Detaining Missing Witness
Order where witness arrested under warrant
706. Where a person is brought before a court, judge, justice or provincial court judge under a warrant issued pursuant to subsection 698(2) or section 704 or 705, the court, judge, justice or provincial court judge may order that the person
- (a) be detained in custody, or
- (b) be released on recognizance in Form 32, with or without sureties,
to appear and give evidence when required.
R.S., 1985, c. C-46, s. 706; R.S., 1985, c. 27 (1st Supp.), s. 203.
Maximum period for detention of witness
707. (1) No person shall be detained in custody under the authority of any provision of this Act, for the purpose only of appearing and giving evidence when required as a witness, for any period exceeding thirty days unless prior to the expiration of those thirty days he has been brought before a judge of a superior court of criminal jurisdiction in the province in which he is being detained.
Application by witness to judge
(2) Where at any time prior to the expiration of the thirty days referred to in subsection (1), a witness being detained in custody as described in that subsection applies to be brought before a judge of a court described therein, the judge before whom the application is brought shall fix a time prior to the expiration of those thirty days for the hearing of the application and shall cause notice of the time so fixed to be given to the witness, the person having custody of the witness and such other persons as the judge may specify, and at the time so fixed for the hearing of the application the person having custody of the witness shall cause the witness to be brought before a judge of the court for that purpose.
Review of detention
(3) If the judge before whom a witness is brought under this section is not satisfied that the continued detention of the witness is justified, he shall order him to be discharged, or to be released on recognizance in Form 32, with or without sureties, to appear and to give evidence when required, but if the judge is satisfied that the continued detention of the witness is justified, he may order his continued detention until the witness does what is required of him pursuant to section 550 or the trial is concluded, or until the witness appears and gives evidence when required, as the case may be, except that the total period of detention of the witness from the time he was first detained in custody shall not in any case exceed ninety days.
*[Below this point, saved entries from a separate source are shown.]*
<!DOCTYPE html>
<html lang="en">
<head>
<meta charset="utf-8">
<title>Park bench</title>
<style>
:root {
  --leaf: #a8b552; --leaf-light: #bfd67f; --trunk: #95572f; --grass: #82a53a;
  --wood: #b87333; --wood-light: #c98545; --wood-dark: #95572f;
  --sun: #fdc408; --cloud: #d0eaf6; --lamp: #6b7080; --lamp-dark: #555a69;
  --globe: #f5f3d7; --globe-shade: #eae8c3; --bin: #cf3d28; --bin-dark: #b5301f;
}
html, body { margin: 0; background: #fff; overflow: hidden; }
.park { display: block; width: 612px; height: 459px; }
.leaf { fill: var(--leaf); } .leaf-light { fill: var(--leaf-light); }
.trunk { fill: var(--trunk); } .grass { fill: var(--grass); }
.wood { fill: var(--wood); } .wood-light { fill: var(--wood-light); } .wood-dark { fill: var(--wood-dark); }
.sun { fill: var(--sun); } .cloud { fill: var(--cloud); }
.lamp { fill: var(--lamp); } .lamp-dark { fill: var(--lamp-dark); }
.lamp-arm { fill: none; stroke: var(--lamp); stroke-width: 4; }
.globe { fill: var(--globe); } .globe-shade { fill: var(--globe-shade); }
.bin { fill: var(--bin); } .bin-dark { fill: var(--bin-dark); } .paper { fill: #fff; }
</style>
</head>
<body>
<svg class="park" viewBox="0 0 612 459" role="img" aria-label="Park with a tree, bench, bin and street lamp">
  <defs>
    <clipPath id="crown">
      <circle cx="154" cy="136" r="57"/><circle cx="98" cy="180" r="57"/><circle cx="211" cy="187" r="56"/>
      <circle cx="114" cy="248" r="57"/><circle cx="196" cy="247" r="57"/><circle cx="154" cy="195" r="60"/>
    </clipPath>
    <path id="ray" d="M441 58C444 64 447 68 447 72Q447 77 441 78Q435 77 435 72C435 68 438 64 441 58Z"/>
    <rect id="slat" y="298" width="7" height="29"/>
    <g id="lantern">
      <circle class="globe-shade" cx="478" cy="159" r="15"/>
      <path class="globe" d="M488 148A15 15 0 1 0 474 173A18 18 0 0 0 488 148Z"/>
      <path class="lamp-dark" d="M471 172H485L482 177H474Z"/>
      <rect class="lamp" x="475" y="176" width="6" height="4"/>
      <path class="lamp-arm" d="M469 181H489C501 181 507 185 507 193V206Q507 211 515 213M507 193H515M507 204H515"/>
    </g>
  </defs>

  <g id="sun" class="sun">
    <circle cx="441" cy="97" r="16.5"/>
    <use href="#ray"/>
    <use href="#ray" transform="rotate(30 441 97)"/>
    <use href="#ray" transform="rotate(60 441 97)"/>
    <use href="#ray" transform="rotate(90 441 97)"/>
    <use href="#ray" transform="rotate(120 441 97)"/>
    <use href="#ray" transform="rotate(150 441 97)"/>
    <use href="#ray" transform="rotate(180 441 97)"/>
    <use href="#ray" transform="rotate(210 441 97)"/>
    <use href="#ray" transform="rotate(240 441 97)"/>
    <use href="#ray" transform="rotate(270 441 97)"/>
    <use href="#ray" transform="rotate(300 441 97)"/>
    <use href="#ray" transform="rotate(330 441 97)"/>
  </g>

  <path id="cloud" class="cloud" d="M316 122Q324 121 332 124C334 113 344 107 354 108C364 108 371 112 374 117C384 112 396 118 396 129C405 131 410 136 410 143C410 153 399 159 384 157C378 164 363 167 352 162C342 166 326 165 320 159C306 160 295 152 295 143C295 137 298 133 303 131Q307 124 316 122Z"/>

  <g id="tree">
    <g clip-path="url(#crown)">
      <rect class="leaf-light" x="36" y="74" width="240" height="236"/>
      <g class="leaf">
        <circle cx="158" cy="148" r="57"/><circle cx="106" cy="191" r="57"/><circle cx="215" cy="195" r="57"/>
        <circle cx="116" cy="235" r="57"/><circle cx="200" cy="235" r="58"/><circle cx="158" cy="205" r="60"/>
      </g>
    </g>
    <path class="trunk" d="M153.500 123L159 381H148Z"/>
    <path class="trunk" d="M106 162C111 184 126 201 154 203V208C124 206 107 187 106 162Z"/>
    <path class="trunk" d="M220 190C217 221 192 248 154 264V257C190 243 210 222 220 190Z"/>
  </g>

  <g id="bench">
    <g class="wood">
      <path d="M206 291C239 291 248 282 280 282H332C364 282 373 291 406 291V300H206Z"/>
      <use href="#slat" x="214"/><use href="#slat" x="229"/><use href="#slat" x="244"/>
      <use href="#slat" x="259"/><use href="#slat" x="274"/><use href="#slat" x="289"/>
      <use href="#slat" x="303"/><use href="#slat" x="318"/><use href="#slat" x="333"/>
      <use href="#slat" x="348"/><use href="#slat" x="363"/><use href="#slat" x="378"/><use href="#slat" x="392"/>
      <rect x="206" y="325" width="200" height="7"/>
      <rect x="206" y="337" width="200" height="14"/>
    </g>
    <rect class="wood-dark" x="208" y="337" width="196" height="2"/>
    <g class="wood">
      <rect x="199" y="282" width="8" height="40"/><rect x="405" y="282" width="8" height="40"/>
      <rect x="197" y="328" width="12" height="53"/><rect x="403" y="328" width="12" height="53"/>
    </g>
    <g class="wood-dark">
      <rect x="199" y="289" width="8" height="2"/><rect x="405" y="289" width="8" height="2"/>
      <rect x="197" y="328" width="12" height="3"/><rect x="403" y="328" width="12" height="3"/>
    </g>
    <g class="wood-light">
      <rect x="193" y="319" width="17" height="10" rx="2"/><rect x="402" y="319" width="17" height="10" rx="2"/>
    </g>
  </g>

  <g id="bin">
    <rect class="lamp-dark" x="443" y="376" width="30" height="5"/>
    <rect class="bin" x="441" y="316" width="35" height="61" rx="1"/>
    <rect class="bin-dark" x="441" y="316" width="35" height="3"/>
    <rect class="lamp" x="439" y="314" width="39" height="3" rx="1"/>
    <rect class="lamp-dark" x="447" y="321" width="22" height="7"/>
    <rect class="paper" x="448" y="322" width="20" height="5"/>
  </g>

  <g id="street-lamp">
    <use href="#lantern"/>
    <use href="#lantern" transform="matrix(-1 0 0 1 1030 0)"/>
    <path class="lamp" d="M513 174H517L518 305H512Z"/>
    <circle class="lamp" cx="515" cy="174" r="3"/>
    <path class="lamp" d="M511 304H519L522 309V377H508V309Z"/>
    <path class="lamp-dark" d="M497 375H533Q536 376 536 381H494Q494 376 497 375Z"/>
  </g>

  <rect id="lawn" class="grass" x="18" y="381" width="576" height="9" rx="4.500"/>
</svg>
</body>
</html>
R.S., c. C-34, s. 635.
Finding of Contempt
A person who is required and fails to attend or remain in attendance at court in order to give evidence is guilty of contempt, which is addressed in s. 708 of the Code.